Adding to this gentle story of relationship dynamics are wonderful performances by Steven Yeun and Yeri Han, playing partners and parents who have conflicting hopes for their family. Jacob and Monica work in a factory as chicken sexers, which sees them separate male chicks from female chicks. Jacob in particular is known for being fast; he made a lot of money in California before moving his family to a house on wheels in Arkansas, a decision that understandably left Monica with a lot of hesitations. “We’re not staying long,” she tells her children when the family first sets eyes on their new home. The longer they adapt to their surroundings, the more cracks appear in Monica and Jacob’s marriage. They have their own dreams for the future of this family, particularly when it comes to doing what’s best for David and giving him an environment good for his heart. It’s moving to watch their arguments, especially from the children’s point of view.
Chung does a wonderful job of showing how one aspect of the family affects everyone; he holds up a mirror to family members as well, as they look to themselves for answers. “All we did was fight…is that why [David’s] sick?” Monica asks Jacob. Yeri Han beautifully portrays her character’s uncertainty, hopefulness, and thwarted inner dreams of her own. She also shares perfect chemistry with Steven Yeun, who gives a vividly lived-in performance as Jacob. Yeun brings to life his character’s contemplative nature and incredibly strong will in such a hypnotizing way. Jacob wants the absolute best for his family, and at the same time, is determined to carry the weight of this responsibility entirely on his shoulders. It’s something he feels he has to do, and this firm will trickles down to his family.
Beyond the outstanding ensemble, direction, and writing are beautiful technical marvels complimenting the film. Emile Mosseri, who composed the impeccable score for The Last Black Man in San Francisco, adds another jewel to his career with a dreamy score for Minari that echoes the tenderhearted quality of this story. Harry Yoon’s editing moves the film along at an incredibly tranquil and dreamy pace. Lachlan Milne’s cinematography captures such a specific setting and gives gorgeous weight to the simplest of moments. There are so many scenes that appear simple on the surface while, underneath, carry meaning for the characters and add layers to their identities.
Minari is a deeply resonating American story that portrays the hopes and dreams of a family at its core. Jacob works tirelessly to build his family a thriving future among American culture (which we see welcoming and non-welcoming sides of in the film). Throughout the story, Jacob feels a mounting responsibility to be a provider, and in many ways the farm becomes tied to his measure of personal success.
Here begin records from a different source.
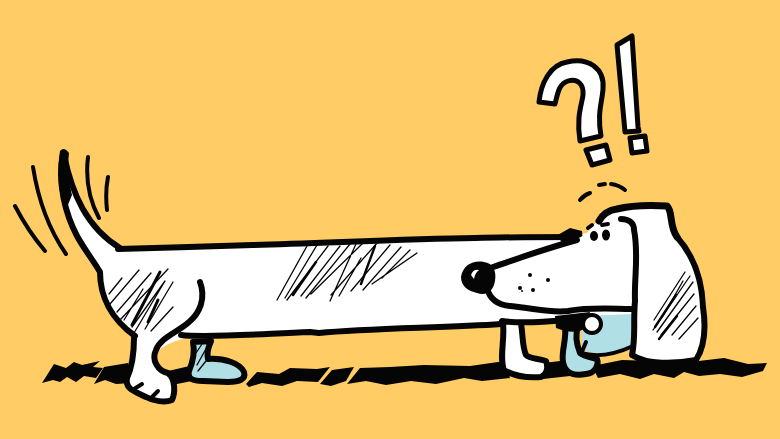
<!DOCTYPE html>
<html lang="en">
<head>
<meta charset="utf-8">
<title>Puzzled dachshund</title>
<style>
:root { --backdrop: #ffcc66; --ink: #050505; --coat: #fff; --shade: #b0dfe6; }
html, body { margin: 0; width: 780px; height: 439px; overflow: hidden; background: var(--backdrop); }
svg { display: block; }
.line { fill: none; stroke: var(--ink); stroke-linecap: round; stroke-linejoin: round; }
.coat { fill: var(--coat); }
.shade { fill: var(--shade); }
.solid { fill: var(--ink); }
.bold { stroke-width: 6; }
.medium { stroke-width: 4; }
.hatch { stroke-width: 1.3; }
.coat.line { fill: var(--coat); }
.shade.line { fill: var(--shade); }
</style>
</head>
<body>
<svg width="780" height="439" viewBox="0 0 780 439" role="img" aria-label="Cartoon of a very long dachshund wagging its tail with a question mark and an exclamation mark above its head">
  <rect width="780" height="439" fill="var(--backdrop)"/>

  <g id="ground" class="solid">
    <path d="M42 383 L54 364 L66 368 L74 362 L82 365 L100 361 L93 367 L103 368 L96 378 L84 376 L76 382 L67 377 L60 382 L53 380Z"/>
    <path d="M94 384 L104 367 L128 363 L132 383 L116 384 L105 380Z"/>
    <path d="M168 371 L194 365 L192 381 L172 385Z"/>
    <path d="M246 384 L257 372 L279 374 L290 368 L317 369 L330 367 L318 382 L297 381 L282 386 L262 383 L249 387Z"/>
    <path d="M320 384 L332 370 L354 367 L346 381 L331 386Z"/>
    <path d="M347 384 L360 368 L390 367 L424 365 L470 366 L505 361 L510 378 L482 381 L464 378 L436 384 L411 381 L386 385 L366 381Z"/>
    <path d="M544 363 L568 360 L570 376 L543 379Z"/>
    <path d="M592 366 L622 360 L690 362 L724 358 L748 364 L767 363 L763 371 L742 377 L720 374 L699 376 L684 372 L674 378 L654 374 L640 379 L620 374 L598 378Z"/>
  </g>

  <g id="far-hind-leg">
    <path class="shade line bold" d="M193 342 C195 352 192 364 189 371 C187 379 193 381 203 381 L228 382 C240 382 246 379 244 372 C240 363 224 358 208 359 C206 351 209 347 211 341Z"/>
    <path class="line hatch" d="M197 365 L207 347 M198 371 L206 361 M196 353 L202 344"/>
  </g>

  <g id="chest-and-far-foreleg">
    <path class="shade" d="M582 314 L632 308 L633 346 C625 354 600 356 582 350Z"/>
    <path class="shade line bold" d="M565 325 C567 340 561 350 563 362 C565 374 574 376 586 374 C596 373 599 364 597 359 C590 357 584 356 580 353 C576 343 575 335 578 327Z"/>
    <path class="line medium" d="M581 353 C598 358 618 353 633 346 M586 342 L581 354"/>
  </g>

  <g id="body">
    <path class="coat" d="M64 154 C70 194 88 228 120 248 L330 241 L570 236 L640 224 L632 314 L560 317 L522 324 C524 336 522 348 527 357 C535 359 546 360 546 366 C546 375 542 378 530 376 C521 376 510 376 503 371 C500 357 504 340 502 324 L318 331 L189 336 C176 342 157 345 157 357 C155 367 160 371 168 374 C176 382 176 397 171 401 L148 400 C134 395 127 388 127 378 L134 337 C120 327 108 311 103 295 L99 271 C84 257 70 235 66 210 C60 190 61 170 64 154Z"/>
    <path class="line bold" d="M118 249 C160 248 213 246 253 245 C327 243 402 239 475 238 C512 237 545 237 578 237"/>
    <path class="line bold" d="M64 155 C72 194 87 228 120 248 M63 154 C57 184 66 215 77 236 C84 249 93 260 100 272 C100 296 111 319 135 336"/>
    <path class="solid" d="M60 151 Q64 146 69 153 Q66 173 72 195 L65 212 Q55 183 60 151Z"/>
    <path class="line bold" d="M200 282 C206 298 200 313 189 322 C178 332 160 338 156 350 C151 360 158 371 168 373 C176 379 175 394 172 400 C165 403 153 401 146 397 C134 391 125 389 127 378 C133 365 134 353 134 338"/>
    <path class="line bold" d="M181 335 C207 338 259 334 310 332 L319 333 C370 328 446 328 501 324"/>
    <path class="line bold" d="M503 323 C505 340 499 358 504 370 C514 376 528 378 541 377 C548 374 548 366 546 361 C537 358 530 359 526 355 C522 346 523 334 521 324 M502 321 C523 324 545 322 565 320"/>
    <path class="line medium" d="M134 389 L142 384 M151 398 L158 391"/>
  </g>

  <g id="haunch-hatching" class="line hatch">
    <path d="M109 294 L122 278 M110 304 L139 270 M117 312 L151 273 M120 320 L168 269 M132 327 L165 281 L134 333 M145 329 L173 282 M151 331 L173 307 M124 320 L143 289"/>
    <path stroke-width="3" d="M132 325 L160 272 M148 322 L158 300"/>
  </g>
  <g id="back-hatching" class="line hatch">
    <path d="M277 300 L307 246 M285 298 L317 245 M287 300 L328 246 M301 296 L340 246 M306 298 L350 244 M311 294 L362 244 M330 301 L356 244 M331 295 L378 242 M339 296 L361 258 M351 291 L390 245 M363 290 L401 247 M372 284 L417 253 M382 278 L410 250"/>
    <path stroke-width="2.4" d="M293 295 L316 262 M361 284 L375 246"/>
  </g>

  <g id="collar">
    <path class="solid" d="M555 316 L590 312 L587 327 C580 333 568 333 556 328Z"/>
    <path class="solid" d="M556 236 L570 228 L582 231 L583 243 L566 246Z"/>
    <circle class="coat line medium" cx="592" cy="324" r="9"/>
  </g>

  <g id="head">
    <path class="coat" d="M490 267 L577 239 L586 234 L599 219 L613 208 L668 204 L674 235 L637 310 L600 309 L560 312 L500 304 L489 292Z"/>
    <path class="line bold" d="M490 268 C517 259 547 248 577 240 M487 288 C490 300 498 305 510 306 C538 309 550 313 568 311 C590 307 613 309 632 309"/>
    <path class="solid" d="M461 277 C463 265 473 260 484 262 C492 263 497 270 495 281 C493 292 486 296 477 293 C468 291 461 286 461 277Z"/>
    <path class="coat" d="M471 275 Q473 269 479 270 Q475 273 474 279Z"/>
    <ellipse class="solid" cx="594" cy="236" rx="4" ry="5"/>
    <ellipse class="solid" cx="606" cy="235" rx="4" ry="5.5"/>
    <path class="line medium" d="M588 228 L592 225 M602 225 L608 224"/>
    <g id="whisker-dots" class="solid">
      <circle cx="530" cy="275" r="2"/><circle cx="520" cy="288" r="2"/><circle cx="533" cy="290" r="2"/><circle cx="548" cy="280" r="2"/><circle cx="522" cy="291" r="1"/>
    </g>
  </g>

  <g id="ear">
    <path class="coat" d="M621 218 L668 205 L676 236 C693 255 700 277 704 306 C707 327 704 348 695 360 C676 364 648 367 633 357 C635 338 632 322 635 300 L634 229Z"/>
    <path class="line" stroke-width="7" d="M599 221 C603 214 609 210 617 209 C633 205 650 205 667 206 C673 211 669 226 677 237"/>
    <path class="line bold" d="M621 219 C629 219 634 223 634 230 C639 254 634 278 635 301 C633 322 636 337 632 355 C647 365 675 364 696 360 C705 346 706 327 703 307 C702 279 693 255 677 237"/>
    <path class="line hatch" d="M654 320 L685 272 M653 330 L690 276 M657 332 L693 282 M661 335 L694 294 M672 335 L696 306 M679 339 L698 318 M663 316 L683 281"/>
    <path class="line" stroke-width="2.4" d="M655 327 L676 295 M659 339 L677 316"/>
  </g>

  <g id="tail-wag" class="line medium">
    <path d="M15 206 Q28 231 45 251 M33 167 Q41 218 66 254 M88 157 Q84 190 99 218 M108 177 Q105 192 107 210"/>
  </g>
  <g id="surprise-lines" class="line medium">
    <path d="M580 200 Q584 195 590 193 M599 185 L605 184 M611 184 Q619 185 625 190"/>
  </g>

  <g id="punctuation" class="coat line" stroke-width="5">
    <path d="M539 102 C541 83 550 65 567 62 C588 57 605 68 603 89 C602 103 597 113 601 136 L580 141 C576 117 582 104 583 95 C584 84 577 78 568 81 C559 84 558 92 555 104Z"/>
    <path d="M586 150 L606 145 L610 160 L592 165Z"/>
    <path d="M617 45 L632 36 L638 127 L639 131 L625 132Z"/>
    <path d="M630 138 L645 136 L647 151 L632 153Z"/>
  </g>
</svg>
</body>
</html>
Working outdoors makes him feel alive, a sentiment he shares with his children especially. Underneath this work is a desire for new familial beginnings where his children see him succeed and where everyone can thrive.